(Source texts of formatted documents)
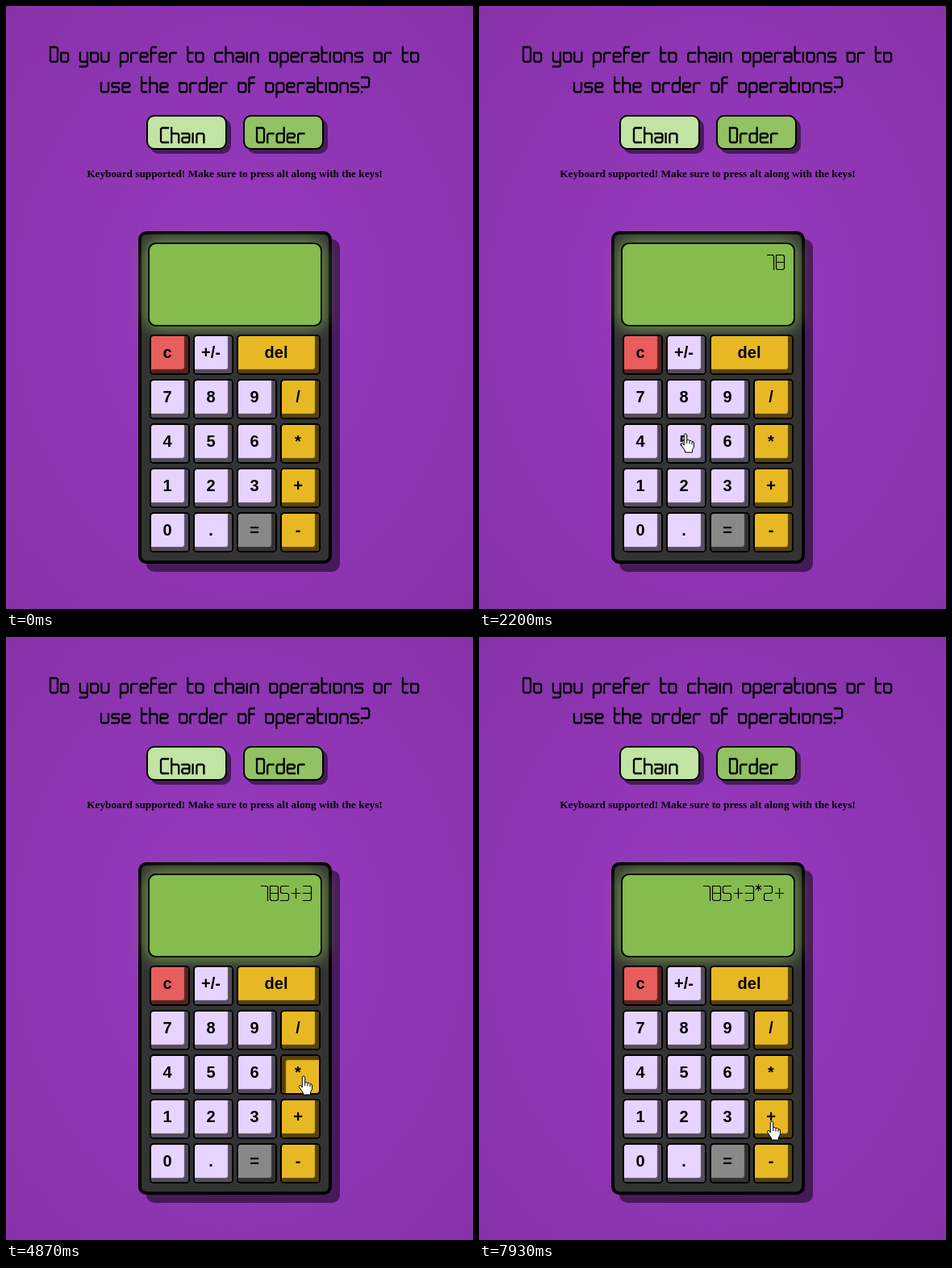
Animation of 579x747 px, one loop 8 s. Source, as an HTML page:

```html
<!DOCTYPE html>
<html lang="en">
<head>
<meta charset="utf-8">
<title>Calculator</title>
<style>
  html, body { margin: 0; width: 100%; height: 100%; overflow: hidden; }
  body { position: relative; background: radial-gradient(#963abf, #8832aa); }
  body > *, .calc > * { position: absolute; box-sizing: border-box; }
  .mode {
    top: 135px; width: 100px; height: 43px;
    border: 2px solid #000; border-radius: 10px;
    box-shadow: 5px 5px rgba(0, 0, 0, .5);
  }
  .hint {
    left: 0; top: 200px; width: 567px; margin: 0; text-align: center; white-space: nowrap;
    font: bold 13.28px/16px "Liberation Serif", Times, serif;
  }
  .calc {
    left: 164px; top: 279px; width: 240px; height: 412px;
    background: #333; border: 4px solid #000; border-radius: 10px;
    box-shadow: 10px 10px rgba(0, 0, 0, .5);
  }
  .screen {
    left: 8px; top: 10px; width: 216px; height: 104px;
    background: #86bb4e; border: 2px solid #000; border-radius: 10px;
    box-shadow: 0 0 20px #86bb4e;
  }
  .key {
    height: 50px; padding: 0 6px 6px 0; text-align: center;
    font: bold 20px/40px "Liberation Sans", Arial, sans-serif;
    border: 2px solid #000; border-radius: 5px; background: #e7d3ff;
    box-shadow: inset -5px -5px 1px rgba(0, 0, 0, .64);
  }
  .key.op { background: #e8b824; }
  .key.clear { background: #e85e5c; }
  .key.equals { background: #888; }
  .key.down { box-shadow: inset 5px 5px 1px rgba(0, 0, 0, .64); }
  svg { left: 0; top: 0; fill: none; stroke: #000; }
</style>
</head>
<body>
<div class="mode" style="left:174px;background:#c1e4a4"></div>
<div class="mode" style="left:294px;background:#92c264"></div>
<p class="hint">Keyboard supported! Make sure to press alt along with the keys!</p>
<div class="calc"><div class="screen"></div></div>
<svg width="579" height="747">
  <g id="words" stroke-width="2.3"></g>
  <g id="readout" stroke-width="1.15"></g>
  <path id="cursor" fill="#fff" stroke-linejoin="round"/>
</svg>
<script>
const $ = id => document.getElementById(id);

// A glyph is a set of strokes through grid points; point = 2 * row + column.
const headFont = {
  rows: [0, 7, 12, 18, 24], width: 9, gap: 4.2,
  narrow: { r: 7.3, f: 6, t: 6, i: .6, ' ': 6.3 },
  glyphs: {
    D: '01760', O: '01760', C: '1067', a: '237645', c: '3267', d: '17623',
    e: '453267', f: '106 23', h: '06 237', i: '26', n: '6237', o: '23762',
    p: '82376', r: '623', s: '324576', t: '067 23', u: '2673', y: '267 398',
    '?': '01354 66'
  }
};
const digitFont = {
  rows: [0, 9, 18], width: 10, gap: 3,
  narrow: { 7: 8, '+': 12, '*': 7 },
  glyphs: { 2: '013245', 3: '0154 23', 5: '102354', 7: '2015', 8: '01540 23' },
  signs: { '+': 'M1 9H11M6 3V8M6 10V15', '*': 'M3 -2V6M0 0L6 4M6 0L0 4' }
};
digitFont.glyphs[7] = '015';

const widthOf = (ch, font) => font.narrow[ch] ?? font.width;

// Joins the points of one stroke, cutting each corner.
function strokePath(points) {
  const toward = (a, b) => {
    const k = 1.5 / (Math.hypot(b[0] - a[0], b[1] - a[1]) || 1);
    return [a[0] + (b[0] - a[0]) * k, a[1] + (b[1] - a[1]) * k];
  };
  const cut = points.flatMap((p, i) =>
    points[i - 1] && points[i + 1] ? [toward(p, points[i - 1]), toward(p, points[i + 1])] : [p]);
  return 'M' + cut.join('L');
}

function glyphPath(ch, font) {
  if (font.signs?.[ch]) return font.signs[ch];
  const w = widthOf(ch, font);
  return (font.glyphs[ch] || '').split(' ').filter(Boolean).map(stroke =>
    strokePath([...stroke].map(n => [n % 2 * w, font.rows[n >> 1]]))).join('');
}

function lettering(text, x, y, font) {
  return [...text].map(ch => {
    const path = `<path d="${glyphPath(ch, font)}" transform="translate(${x} ${y})" stroke-linecap="square"/>`;
    x += widthOf(ch, font) + font.gap;
    return path;
  }).join('');
}

$('words').innerHTML =
  lettering('Do you prefer to chain operations or to', 55, 51, headFont) +
  lettering('use the order of operations?', 118, 88.5, headFont) +
  lettering('Chain', 192, 151, headFont) +
  lettering('Order', 311, 151, headFont);

function showReadout(text) {
  const width = [...text].reduce((sum, ch) => sum + widthOf(ch, digitFont) + digitFont.gap, 0);
  $('readout').innerHTML = lettering(text, 381.5 - width, 308.5, digitFont);
}

// Keypad
const kind = name => name === 'c' ? 'clear' : name === '=' ? 'equals' : /^(del|[-+*/])$/.test(name) ? 'op' : '';
const keys = {};
['c +/- del', '7 8 9 /', '4 5 6 *', '1 2 3 +', '0 . = -'].forEach((row, r) =>
  row.split(' ').forEach((name, c) => {
    const el = document.createElement('div');
    const x = 178 + 54 * c, y = 407 + 55 * r, w = name === 'del' ? 104 : 50;
    el.className = 'key ' + kind(name);
    el.textContent = name;
    el.style.cssText = `left:${x - 168}px;top:${y - 283}px;width:${w}px`;
    document.querySelector('.calc').append(el);
    keys[name] = { el, x, y, w };
  }));

// Pointer visits: x, y, arrival and leaving tick (15 per second).
// A key is held for the last ticks of its visit.
const visit = (x, y, arrive, leave, key, hold = 2) => ({ x, y, arrive, leave, key, hold });
const visits = [
  visit(572, 719, 2, 2),
  visit(310, 399, 9, 9),
  visit(216, 488, 15, 25, '7'),
  visit(250, 492, 28, 30, '8'),
  visit(256, 530, 33, 36, '5'),
  visit(368, 590, 42, 48, '+'),
  visit(316, 598, 50, 52, '3'),
  visit(369, 544, 57.5, 75, '*'),
  visit(264, 600, 79, 80, '2', 0),
  visit(361, 604, 86, 89, '+'),
  visit(314, 597, 90, 96),
  visit(362, 592, 103, 117, '+', 9),
  visit(363, 600, 119, 120)
];
const hand = 'M-1.7 14V1.7Q-1.7 0 0 0T1.7 1.7V8Q3.5 6.5 5 8.5Q7 7.5 8 9.5Q10.5 9 10.5 12V16L8.5 20V23H-.5V21L-5.5 13.5Q-5.5 10.5 -3.5 11.5L-1.7 14M1.7 8V12M5 8.5V12.5M8 9.5V13';
const arrow = 'M0 0V16.5L4 13L6.5 18.5L9 17.5L6.6 12H12Z';

function pointerAt(tick) {
  const i = visits.findIndex(v => v.leave >= tick);
  const to = visits[i], from = visits[i - 1] || to;
  const k = Math.min(1, (tick - from.leave) / (to.arrive - from.leave || 1));
  const ease = k * k * (3 - 2 * k);
  return [from.x + (to.x - from.x) * ease, from.y + (to.y - from.y) * ease];
}

function draw(tick) {
  let text = '';
  for (const name in keys) keys[name].el.classList.remove('down');
  for (const { key, leave, hold } of visits) {
    if (!key) continue;
    const down = leave - hold, up = down + Math.min(hold, 2);
    if (tick >= down && tick < up) keys[key].el.classList.add('down');
    const repeated = key === '+' && text.endsWith('+');
    if (tick >= up && !repeated) text += key;
  }
  showReadout(text);

  const [x, y] = pointerAt(tick);
  const over = Object.values(keys).some(k => x >= k.x && x < k.x + k.w && y >= k.y && y < k.y + 50);
  const cursor = $('cursor');
  cursor.setAttribute('d', over ? hand : arrow);
  cursor.setAttribute('transform', `translate(${x} ${y})`);
  cursor.style.display = tick < visits[0].arrive ? 'none' : '';
}

let last = -1;
const start = performance.now();
function loop(now) {
  const tick = Math.floor((Math.max(0, now - start) + 4) * 15 / 1000) % 120;
  if (tick !== last) draw(last = tick);
  requestAnimationFrame(loop);
}
draw(0);
requestAnimationFrame(loop);
</script>
</body>
</html>
```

EXERCISE BRIEF: Filter the entries by the string "serif" and copy each matching line.

WRITTEN ANSWER:
    font: bold 13.28px/16px "Liberation Serif", Times, serif;
    font: bold 20px/40px "Liberation Sans", Arial, sans-serif;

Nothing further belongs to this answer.